Finally, the extraordinary performance of the AFST in providing timely and appropriate medical care to 21 patients saved lives and strengthened the relationship between TF Sulu and their Philippine counterparts. The AFST at Camp Bautista has the mission of providing routine and emergency medical care to U.S. personnel on the base. However, they are always willing to assist with AFP casualties, at the request of the AFP trauma center commander. On the morning of the encounter, the FST emergency department physician assistant worked jointly with the trauma center commander at the arrival HLZ in order to ensure proper initial triage.
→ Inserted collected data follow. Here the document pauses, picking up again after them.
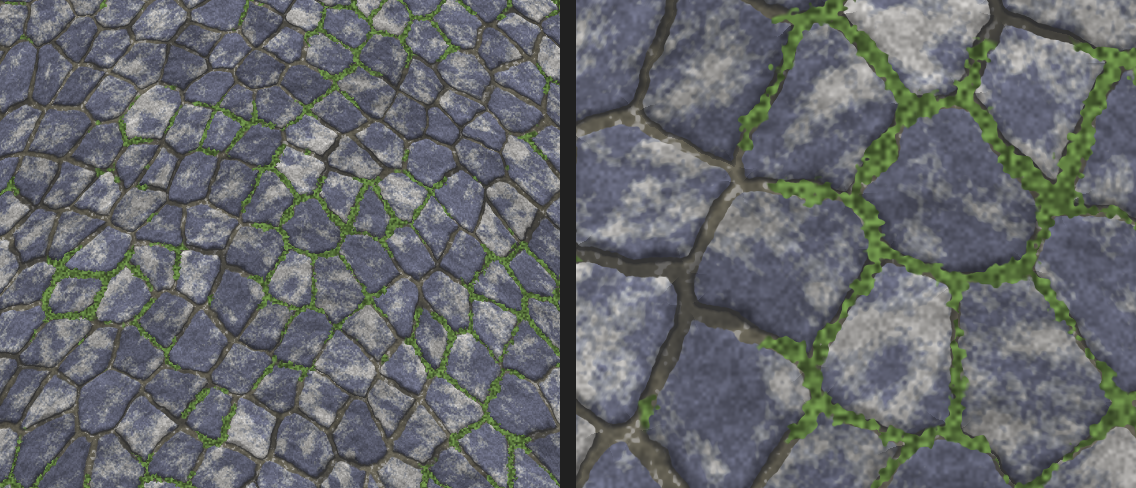
Left, the full canvas; right, a detail of the centre.
Write a WebGL 1 fragment shader that draws this texture.

```glsl
precision highp float;
// Old cobblestone paving: rounded Voronoi stones on a turned, arched grid.
// Each stone gets streaked wear, relief and a shaded rim; the joints hold
// earth, grit, shadow and patches of moss.

uniform vec2 u_resolution;

const vec3 SLATE = vec3(0.355, 0.365, 0.435);
const vec3 WORN = vec3(0.49, 0.50, 0.525);
const vec3 PALE = vec3(0.65, 0.64, 0.625);
const vec3 EARTH = vec3(0.41, 0.395, 0.345);
const vec3 SHADOW = vec3(0.18, 0.18, 0.185);
const vec3 MOSS = vec3(0.33, 0.44, 0.22);
const float STONES = 12.6;      // stones across the canvas
const float PERSPECTIVE = 0.22; // stones shrink towards the top
const float TURN = 0.55;        // rotation of the rows
const float ARCH = 0.45;        // bend of the rows
const float JITTER = 0.58;
const float ROUNDING = 0.07;
const float GAP = 0.052;        // half width of a joint, in stones

float hash(vec2 p) {
  vec3 a = fract(p.xyx * 0.1031);
  a += dot(a, a.yzx + 33.33);
  return fract((a.x + a.y) * a.z);
}

vec2 hash2(vec2 p) {
  return vec2(hash(p + 3.7), hash(p + 71.3));
}

float noise(vec2 p) {
  vec2 i = floor(p), f = fract(p);
  f = f * f * (3.0 - 2.0 * f);
  return mix(mix(hash(i), hash(i + vec2(1.0, 0.0)), f.x),
             mix(hash(i + vec2(0.0, 1.0)), hash(i + vec2(1.0, 1.0)), f.x), f.y);
}

mat2 rotation(float a) {
  return mat2(cos(a), sin(a), -sin(a), cos(a));
}

float fbm(vec2 p) {
  float sum = 0.0, amp = 0.52;
  for (int i = 0; i < 5; i++) {
    sum += amp * noise(p);
    p = rotation(0.6) * p * 2.07 + 5.3;
    amp *= 0.52;
  }
  return sum;
}

vec2 seed(vec2 cell) {
  return cell + 0.5 + JITTER * (hash2(cell) - 0.5);
}

// Distance to the rounded stone border, its outward normal and the stone id
float stoneEdge(vec2 q, out vec2 id, out vec2 normal) {
  vec2 base = floor(q), nearest = vec2(0.0);
  float best = 9.0, closest = 9.0, edge = 2.0;
  id = base;
  for (int y = -1; y <= 1; y++) for (int x = -1; x <= 1; x++) {
    vec2 cell = base + vec2(float(x), float(y));
    vec2 r = seed(cell) - q;
    if (dot(r, r) < best) { best = dot(r, r); nearest = r; id = cell; }
  }
  normal = vec2(0.0, 1.0);
  for (int y = -2; y <= 2; y++) for (int x = -2; x <= 2; x++) {
    vec2 r = seed(base + vec2(float(x), float(y))) - q;
    vec2 across = r - nearest;
    if (dot(across, across) > 0.0001) {
      vec2 n = normalize(across);
      float d = dot(0.5 * (r + nearest), n);
      if (d < closest) { closest = d; normal = n; }
      float h = max(ROUNDING - abs(edge - d), 0.0) / ROUNDING;
      edge = min(edge, d) - 0.25 * h * h * ROUNDING;
    }
  }
  return edge;
}

vec3 stoneColor(vec2 p, vec2 q, vec2 id, vec2 normal, float inside) {
  vec2 rnd = hash2(id + 17.0);
  mat2 grainTurn = rotation(6.28 * rnd.x);
  vec2 u = grainTurn * q + id * 3.7;
  float grain = noise(p * 340.0) - 0.5;
  float wear = 0.5 * fbm(u * vec2(2.2, 5.0)) + 0.5 * fbm(q * 2.6 + id * 5.1);
  wear += 0.16 * grain + 0.16 * (rnd.y - 0.5) + 0.12 * step(0.96, rnd.x);
  vec3 col = mix(SLATE, WORN, smoothstep(0.49, 0.60, wear));
  col = mix(col, PALE, 0.85 * smoothstep(0.59, 0.69, wear));
  // Uneven surface lit from above
  vec2 toLight = grainTurn * rotation(TURN) * vec2(0.0, 0.06);
  float relief = fbm(u * 2.5) - fbm((u + toLight) * 2.5);
  col *= 1.0 + 1.1 * relief + 0.22 * (hash(id + 41.0) - 0.5);
  col *= 1.0 + 0.26 * (noise(p * 410.0 + 9.0) - 0.5);
  // Chipped rim: bright above, dark below
  float rim = 1.0 - smoothstep(0.0, 0.10, inside + 0.10 * (fbm(q * 6.0) - 0.5));
  return col * (1.0 + rim * (0.26 * normal.y - 0.14));
}

vec3 jointColor(vec2 p, vec2 normal, float inside) {
  float grit = noise(p * 170.0) * 0.6 + noise(p * 370.0) * 0.4;
  float sandy = fbm(p * 7.0 + 31.0);
  vec3 col = EARTH * (0.62 + 0.5 * grit + 0.5 * (sandy - 0.4));
  col = mix(col, PALE, 0.8 * smoothstep(0.66, 0.80, grit + 0.25 * (sandy - 0.5)));
  float shade = smoothstep(-0.055, 0.0, inside) * (0.45 - 0.5 * normal.y);
  shade += 0.5 * smoothstep(0.48, 0.66, fbm(p * 22.0 + 3.0));
  return mix(col, SHADOW, clamp(shade, 0.0, 0.9));
}

void main() {
  vec2 p = gl_FragCoord.xy / u_resolution.x;
  vec2 c = p - vec2(0.5, 0.43);
  float scale = STONES * (1.0 + PERSPECTIVE * c.y);
  vec2 bent = vec2(c.x, c.y + ARCH * c.x * c.x) * scale;
  vec2 q = rotation(TURN) * bent + 40.0;
  q += 0.45 * (vec2(noise(q * 0.45), noise(q * 0.45 + 19.0)) - 0.5);
  vec2 chipped = q + 0.13 * (vec2(fbm(q * 3.5), fbm(q * 3.5 + 27.0)) - 0.5);
  vec2 id, normal;
  float edge = stoneEdge(chipped, id, normal);
  normal = rotation(-TURN) * normal;
  float gap = GAP + 0.045 * (hash(id + 5.0) - 0.5) + 0.07 * (fbm(q * 1.7 + 8.0) - 0.5);
  float inside = edge - max(gap, 0.015);
  float blur = 0.8 * scale / u_resolution.x;
  vec3 col = mix(jointColor(p, normal, inside), stoneColor(p, q, id, normal, inside),
                 smoothstep(-blur, blur, inside));
  // Moss tufts fill some joints and creep over the stone borders
  float tuft = noise(p * 120.0 + 4.0) * 0.5 + noise(p * 290.0) * 0.5;
  float damp = smoothstep(0.50, 0.60, fbm(p * 8.0 + 12.0));
  float moss = damp * (1.0 - smoothstep(-0.035, 0.035, inside + 0.14 * (0.5 - tuft)));
  vec3 green = MOSS * (0.55 + 0.95 * noise(p * 310.0 + 50.0));
  col = mix(col, green, 0.92 * smoothstep(0.3, 0.7, moss));
  gl_FragColor = vec4(col, 1.0);
}
```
The PA then returned to the hospital to continue evaluation and care for the casualties as they arrived. The orthopedic PA worked at the triage tents and trauma bay for evaluation and treatment of the casualties. The lead trauma surgeon, nurse anesthetist and operating room technician remained in the trauma bay and within the operating room once the surgical patients arrived. With support from the AFP doctors, they performed surgery on three of five surgical candidates. Furthermore, they stabilized two additional surgical candidates and facilitated their transport on the first MEDEVAC to Zamboanga City for follow-on surgical care.

Dr. Stephen Fenton, U.S. Air Force major, AFST general surgeon and co-author of this article stated that, “the MASCAL was conducted as well as those in which I have participated at Combat Surgical Hospitals in Afghanistan and stateside Level I trauma centers.” This was a joint, combined, special-operations effort with both U.S. and Filipino medical and non-medical personnel. Due to the interoperability of U.S. and AFP forces and the constant communication and coordination by the SOTF, all AFP casualties who arrived at the trauma center survived. On Jolo Island, the effects of “well-integrated training and assistance efforts” at the tactical level achieved “real results” by saving Philippine Marine lives. AFP actions at the point of injury and during CASEVAC to Camp Bautista illustrate the long-term effects of consistent medical training by U.S. SOF. The collaboration that took place at the HLZ and at the trauma center shows the synergistic results of combined efforts by U.S. and partner-nation military forces. Finally, the precise application of professional U.S. military capability in the OR and during MEDEVAC for the critically wounded illustrates how U.S. efforts can make our partners stronger.  

Maj. Matthew J. Gomlak was the Task Force Sulu Commander and Maj. Stephen Fenton, U.S. Air Force, served as a general surgeon on Task Force Sulu Forward Surgical Team.

THIS issue

July-September 2012
Volume 25 | Issue 3

Special Warfare cover, July-September 2012

Special Warfare

Special Warfare is an authorized, official quarterly publication of the United States Army John F. Kennedy Special Warfare Center and School, Fort Bragg, N.C. Its mission is to promote the professional development of special-operations forces by providing a forum for the examination of established doctrine and new ideas.

Views expressed herein are those of the authors and do not necessarily reflect official Army position. This publication does not supersede any information presented in other official Army publications.